posted on Mar, 31 2011 @ 12:24 AM
reply to post by Debunker75
This is 1Enoch. I would recommend this above all Enoch literature, because it is oldest and is referenced constantly by the Christian Church Fathers
up until the Council of Laodicea which threw it out along with Revelations (overturned council obviously, but the damage was already done for Enoch).
2Enoch or Secrets of Enoch is a late Slavonic Christian doctrine and undeniably Psuedepigraphical (not Enoch) and 3Enoch doesn't even claim to be from
Enoch just some crazy Rabbi, read if you want, but I steer clear of 2nd and 3rd Enoch.
This is Jubilees, otherwise known as "little Genesis" because it's basically a shorter version of Genesis that stresses information that Genesis skims
over, like the Giants. It's part of the Enochian literature family. This and 1Enoch have been preserved in their entirety by the Ethiopian Orthodox
Church which is like Eastern Orthodoxy except they only accept the first three Orthodox Ecumenical Councils up until Chalcedon which defined Christ as
being 100% Man and 100% God. The Ethiopian and the rest of the Oriental Orthodox are miaphysites meaning they recognize the human and divine nature of

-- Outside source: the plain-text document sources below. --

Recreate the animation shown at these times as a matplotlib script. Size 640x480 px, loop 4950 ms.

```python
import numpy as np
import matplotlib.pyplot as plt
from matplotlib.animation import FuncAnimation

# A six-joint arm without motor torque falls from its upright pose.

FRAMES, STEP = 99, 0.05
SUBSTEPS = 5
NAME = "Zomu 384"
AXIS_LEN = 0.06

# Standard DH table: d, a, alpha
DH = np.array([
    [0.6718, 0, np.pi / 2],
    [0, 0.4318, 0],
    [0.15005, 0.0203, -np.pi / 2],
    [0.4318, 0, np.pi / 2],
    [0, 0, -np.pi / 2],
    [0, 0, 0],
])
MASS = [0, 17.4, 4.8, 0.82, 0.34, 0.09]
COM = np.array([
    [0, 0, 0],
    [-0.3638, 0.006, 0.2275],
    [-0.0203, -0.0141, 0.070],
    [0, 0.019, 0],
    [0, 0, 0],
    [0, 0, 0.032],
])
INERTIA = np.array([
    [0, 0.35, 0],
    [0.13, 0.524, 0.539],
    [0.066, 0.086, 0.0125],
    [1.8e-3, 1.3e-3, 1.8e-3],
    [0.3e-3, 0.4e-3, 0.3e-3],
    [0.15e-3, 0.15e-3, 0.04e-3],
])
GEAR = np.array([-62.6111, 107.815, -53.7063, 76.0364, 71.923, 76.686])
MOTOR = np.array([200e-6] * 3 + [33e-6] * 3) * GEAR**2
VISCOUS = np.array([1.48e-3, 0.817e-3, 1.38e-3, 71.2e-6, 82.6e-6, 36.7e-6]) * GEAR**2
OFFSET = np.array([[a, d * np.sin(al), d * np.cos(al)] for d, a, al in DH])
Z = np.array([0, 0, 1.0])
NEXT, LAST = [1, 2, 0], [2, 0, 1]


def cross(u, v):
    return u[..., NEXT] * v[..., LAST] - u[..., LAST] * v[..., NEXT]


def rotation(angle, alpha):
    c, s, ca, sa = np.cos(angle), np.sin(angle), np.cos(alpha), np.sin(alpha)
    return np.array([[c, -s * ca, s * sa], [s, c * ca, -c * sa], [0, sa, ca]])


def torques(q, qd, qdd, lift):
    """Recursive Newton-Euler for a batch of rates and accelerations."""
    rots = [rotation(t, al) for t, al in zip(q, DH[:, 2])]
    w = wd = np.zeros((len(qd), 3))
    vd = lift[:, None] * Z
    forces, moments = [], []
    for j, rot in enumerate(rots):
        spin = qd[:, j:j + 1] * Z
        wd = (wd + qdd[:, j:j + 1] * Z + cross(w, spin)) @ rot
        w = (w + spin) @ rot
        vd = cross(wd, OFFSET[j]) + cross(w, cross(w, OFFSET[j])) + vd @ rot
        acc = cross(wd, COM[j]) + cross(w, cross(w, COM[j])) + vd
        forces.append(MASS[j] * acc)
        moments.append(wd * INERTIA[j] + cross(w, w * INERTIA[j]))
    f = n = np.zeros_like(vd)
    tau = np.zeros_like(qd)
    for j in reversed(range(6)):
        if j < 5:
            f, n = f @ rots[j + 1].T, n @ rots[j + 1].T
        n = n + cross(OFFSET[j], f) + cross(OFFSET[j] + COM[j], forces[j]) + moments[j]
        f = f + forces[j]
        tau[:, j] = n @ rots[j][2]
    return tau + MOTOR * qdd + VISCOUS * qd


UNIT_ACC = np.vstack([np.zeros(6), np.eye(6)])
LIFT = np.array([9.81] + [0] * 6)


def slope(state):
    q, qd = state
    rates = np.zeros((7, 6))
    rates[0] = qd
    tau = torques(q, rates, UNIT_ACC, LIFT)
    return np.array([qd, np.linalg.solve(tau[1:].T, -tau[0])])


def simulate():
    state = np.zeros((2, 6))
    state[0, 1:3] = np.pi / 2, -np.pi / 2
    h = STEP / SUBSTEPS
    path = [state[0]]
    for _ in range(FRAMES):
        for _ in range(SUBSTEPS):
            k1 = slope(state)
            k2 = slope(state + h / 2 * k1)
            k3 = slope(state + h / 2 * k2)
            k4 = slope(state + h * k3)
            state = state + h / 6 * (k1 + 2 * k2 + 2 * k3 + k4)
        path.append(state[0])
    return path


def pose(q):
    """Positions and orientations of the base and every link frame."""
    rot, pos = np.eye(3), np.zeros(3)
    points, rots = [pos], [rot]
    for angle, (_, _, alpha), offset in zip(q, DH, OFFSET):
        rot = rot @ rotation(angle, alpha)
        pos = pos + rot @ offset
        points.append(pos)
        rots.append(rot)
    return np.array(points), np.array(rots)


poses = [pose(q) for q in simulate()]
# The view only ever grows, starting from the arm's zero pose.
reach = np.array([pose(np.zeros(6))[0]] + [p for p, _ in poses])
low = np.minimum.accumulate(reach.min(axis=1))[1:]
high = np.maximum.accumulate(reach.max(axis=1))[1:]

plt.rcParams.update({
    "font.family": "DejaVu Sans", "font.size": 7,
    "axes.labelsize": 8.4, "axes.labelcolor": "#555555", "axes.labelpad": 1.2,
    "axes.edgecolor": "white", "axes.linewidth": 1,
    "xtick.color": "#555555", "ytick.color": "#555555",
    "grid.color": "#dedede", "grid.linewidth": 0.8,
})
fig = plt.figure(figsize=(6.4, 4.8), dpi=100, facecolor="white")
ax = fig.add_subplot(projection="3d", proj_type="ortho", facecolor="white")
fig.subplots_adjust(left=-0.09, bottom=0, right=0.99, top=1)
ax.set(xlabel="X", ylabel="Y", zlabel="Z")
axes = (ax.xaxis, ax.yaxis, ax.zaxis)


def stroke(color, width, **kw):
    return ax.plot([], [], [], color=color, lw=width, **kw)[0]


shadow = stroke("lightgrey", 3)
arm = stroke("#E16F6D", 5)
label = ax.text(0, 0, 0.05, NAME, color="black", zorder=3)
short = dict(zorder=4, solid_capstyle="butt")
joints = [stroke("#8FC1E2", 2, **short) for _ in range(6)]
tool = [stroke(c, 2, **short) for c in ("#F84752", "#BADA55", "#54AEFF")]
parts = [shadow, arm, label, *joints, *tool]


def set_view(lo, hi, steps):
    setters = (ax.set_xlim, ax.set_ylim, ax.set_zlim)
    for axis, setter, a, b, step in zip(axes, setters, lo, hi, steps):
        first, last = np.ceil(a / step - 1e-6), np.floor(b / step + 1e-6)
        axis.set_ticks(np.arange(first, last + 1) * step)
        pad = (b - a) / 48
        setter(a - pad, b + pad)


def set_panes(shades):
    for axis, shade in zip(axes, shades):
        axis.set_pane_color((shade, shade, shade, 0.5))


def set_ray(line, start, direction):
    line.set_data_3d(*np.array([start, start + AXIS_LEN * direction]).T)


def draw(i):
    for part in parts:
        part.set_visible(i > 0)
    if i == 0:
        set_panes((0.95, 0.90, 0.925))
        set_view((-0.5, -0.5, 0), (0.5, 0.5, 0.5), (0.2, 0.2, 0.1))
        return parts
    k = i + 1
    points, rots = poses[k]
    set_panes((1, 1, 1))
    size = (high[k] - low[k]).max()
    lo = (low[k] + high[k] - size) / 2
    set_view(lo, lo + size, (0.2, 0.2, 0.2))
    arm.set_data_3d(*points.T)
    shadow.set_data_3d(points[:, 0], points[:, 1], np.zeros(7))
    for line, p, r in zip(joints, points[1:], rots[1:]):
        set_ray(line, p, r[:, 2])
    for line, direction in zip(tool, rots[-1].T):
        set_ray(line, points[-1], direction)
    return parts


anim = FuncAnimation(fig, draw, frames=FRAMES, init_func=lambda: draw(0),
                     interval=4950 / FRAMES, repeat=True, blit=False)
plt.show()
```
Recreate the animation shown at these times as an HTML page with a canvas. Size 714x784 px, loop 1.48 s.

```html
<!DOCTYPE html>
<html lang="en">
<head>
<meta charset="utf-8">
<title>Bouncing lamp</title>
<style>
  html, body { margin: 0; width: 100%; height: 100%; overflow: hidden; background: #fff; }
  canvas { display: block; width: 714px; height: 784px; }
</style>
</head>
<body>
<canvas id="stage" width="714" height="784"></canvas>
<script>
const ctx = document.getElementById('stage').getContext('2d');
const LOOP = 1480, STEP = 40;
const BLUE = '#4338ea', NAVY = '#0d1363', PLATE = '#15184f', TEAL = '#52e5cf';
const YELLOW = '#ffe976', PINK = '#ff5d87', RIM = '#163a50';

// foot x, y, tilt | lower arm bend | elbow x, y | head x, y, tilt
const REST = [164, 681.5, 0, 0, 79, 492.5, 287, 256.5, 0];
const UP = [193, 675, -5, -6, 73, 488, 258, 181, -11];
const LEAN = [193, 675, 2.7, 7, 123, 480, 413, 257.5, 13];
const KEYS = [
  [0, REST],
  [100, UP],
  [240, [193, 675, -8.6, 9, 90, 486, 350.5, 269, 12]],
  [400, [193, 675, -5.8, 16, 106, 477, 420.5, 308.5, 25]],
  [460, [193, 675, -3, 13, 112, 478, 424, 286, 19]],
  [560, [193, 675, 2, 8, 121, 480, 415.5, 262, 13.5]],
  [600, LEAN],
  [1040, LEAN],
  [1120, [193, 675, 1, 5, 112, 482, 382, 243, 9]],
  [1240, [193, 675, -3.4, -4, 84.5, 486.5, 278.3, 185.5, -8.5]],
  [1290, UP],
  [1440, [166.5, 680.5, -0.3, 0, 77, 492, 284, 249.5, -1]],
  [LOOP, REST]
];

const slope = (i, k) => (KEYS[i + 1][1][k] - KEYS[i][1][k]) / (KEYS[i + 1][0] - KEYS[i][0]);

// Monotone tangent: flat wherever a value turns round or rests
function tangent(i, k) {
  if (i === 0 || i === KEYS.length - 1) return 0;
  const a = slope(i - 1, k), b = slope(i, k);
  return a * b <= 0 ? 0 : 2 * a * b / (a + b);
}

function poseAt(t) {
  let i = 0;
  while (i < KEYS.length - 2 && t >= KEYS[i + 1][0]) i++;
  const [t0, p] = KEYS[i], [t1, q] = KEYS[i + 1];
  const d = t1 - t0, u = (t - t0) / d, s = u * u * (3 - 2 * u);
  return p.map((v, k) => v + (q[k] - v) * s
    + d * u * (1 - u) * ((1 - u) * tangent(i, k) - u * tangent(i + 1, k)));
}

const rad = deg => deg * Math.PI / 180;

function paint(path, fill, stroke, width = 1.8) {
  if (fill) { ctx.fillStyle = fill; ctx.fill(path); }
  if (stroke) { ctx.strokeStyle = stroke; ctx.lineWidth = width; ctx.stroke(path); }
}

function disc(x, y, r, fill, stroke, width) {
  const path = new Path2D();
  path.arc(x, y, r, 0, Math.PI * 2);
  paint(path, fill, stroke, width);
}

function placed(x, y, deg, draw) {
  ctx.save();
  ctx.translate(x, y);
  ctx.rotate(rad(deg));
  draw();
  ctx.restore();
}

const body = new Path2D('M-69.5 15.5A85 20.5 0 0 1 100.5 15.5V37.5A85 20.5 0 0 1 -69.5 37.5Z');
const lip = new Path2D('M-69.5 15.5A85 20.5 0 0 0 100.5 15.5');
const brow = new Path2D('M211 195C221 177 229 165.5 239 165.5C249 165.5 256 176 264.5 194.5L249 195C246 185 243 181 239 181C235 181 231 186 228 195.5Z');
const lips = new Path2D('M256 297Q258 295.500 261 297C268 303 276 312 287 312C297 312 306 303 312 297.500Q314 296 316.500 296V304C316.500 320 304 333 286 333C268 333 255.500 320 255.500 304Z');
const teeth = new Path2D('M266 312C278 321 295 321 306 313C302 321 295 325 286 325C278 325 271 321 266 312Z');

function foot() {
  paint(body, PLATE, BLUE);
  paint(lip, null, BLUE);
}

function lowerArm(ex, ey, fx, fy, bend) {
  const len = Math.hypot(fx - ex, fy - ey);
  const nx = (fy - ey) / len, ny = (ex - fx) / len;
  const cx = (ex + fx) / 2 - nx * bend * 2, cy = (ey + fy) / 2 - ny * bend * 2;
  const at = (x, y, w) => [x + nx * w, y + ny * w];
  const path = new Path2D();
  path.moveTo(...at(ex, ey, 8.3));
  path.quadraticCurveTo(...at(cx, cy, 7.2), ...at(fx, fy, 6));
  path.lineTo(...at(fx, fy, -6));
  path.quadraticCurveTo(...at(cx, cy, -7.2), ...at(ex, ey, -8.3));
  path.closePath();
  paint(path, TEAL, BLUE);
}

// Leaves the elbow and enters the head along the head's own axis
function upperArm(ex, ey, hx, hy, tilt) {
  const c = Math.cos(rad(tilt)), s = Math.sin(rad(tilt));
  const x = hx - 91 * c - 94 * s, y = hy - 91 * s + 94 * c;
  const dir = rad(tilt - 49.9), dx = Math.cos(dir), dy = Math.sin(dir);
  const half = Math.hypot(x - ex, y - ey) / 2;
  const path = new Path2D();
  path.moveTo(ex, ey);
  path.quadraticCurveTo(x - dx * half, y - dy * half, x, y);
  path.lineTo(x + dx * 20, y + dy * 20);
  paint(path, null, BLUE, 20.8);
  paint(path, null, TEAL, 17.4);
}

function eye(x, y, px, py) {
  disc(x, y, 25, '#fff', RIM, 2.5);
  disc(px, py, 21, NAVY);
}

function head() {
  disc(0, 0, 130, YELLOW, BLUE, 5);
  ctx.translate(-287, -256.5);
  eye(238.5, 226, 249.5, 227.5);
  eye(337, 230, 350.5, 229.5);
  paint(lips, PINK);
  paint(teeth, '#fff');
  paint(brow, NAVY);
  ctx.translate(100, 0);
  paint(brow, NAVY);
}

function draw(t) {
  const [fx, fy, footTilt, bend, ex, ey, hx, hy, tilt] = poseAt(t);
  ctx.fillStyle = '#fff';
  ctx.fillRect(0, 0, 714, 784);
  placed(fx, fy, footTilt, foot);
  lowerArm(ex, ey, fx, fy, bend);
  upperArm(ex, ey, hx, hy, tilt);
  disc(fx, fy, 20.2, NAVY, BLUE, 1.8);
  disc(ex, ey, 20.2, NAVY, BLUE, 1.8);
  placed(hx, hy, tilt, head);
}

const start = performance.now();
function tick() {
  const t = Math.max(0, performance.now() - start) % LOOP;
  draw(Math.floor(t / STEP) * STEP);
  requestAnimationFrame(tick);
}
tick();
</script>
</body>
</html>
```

Christ, but don't make a distinction; like sugar dissolved in a drink. In essence Oriental and Eastern Orthodox are divided by semantics over
something that can't be anything more than a minor heresy.
The Dead Sea scrolls can be found in bits and pieces online, but are a bit harder to find in a digital format, because they make translators boatloads
of money. Look for sites that give you the text without a ton of exegesis, come to your own conclusions. However, if you go to the Religion section of
pretty much any book store you can find a translation. Look for the Enochian literature section which contains parts of Enoch, the Book of Giants, and
on occasion Jubilees.
This is a good website to read the Apocryphal books from the Septuagint which is a millenia older than the Masoretic text used in most Bible OT. I
like this site because you can compare the Septuagint side by side with the KJV and see the differences. The Septuagint as it turns out is much
clearer that the Bena Elohim are Fallen Angels whereas modern translations downplay it. In fact the Alexandrian text that L.C.L Sir Brenton uses as a
cross reference in his translation of the Septuagint specifically says "Angels of the Lord" in Genesis 6.
Sorry to take so long in replying, I'm becoming a Chatechumen in the Eastern Orthodox Church (Antiochian) and I'm doing a lot of studying. So, I've
been neglecting ATS.
edit on 31-3-2011 by kallisti36 because: (no reason given)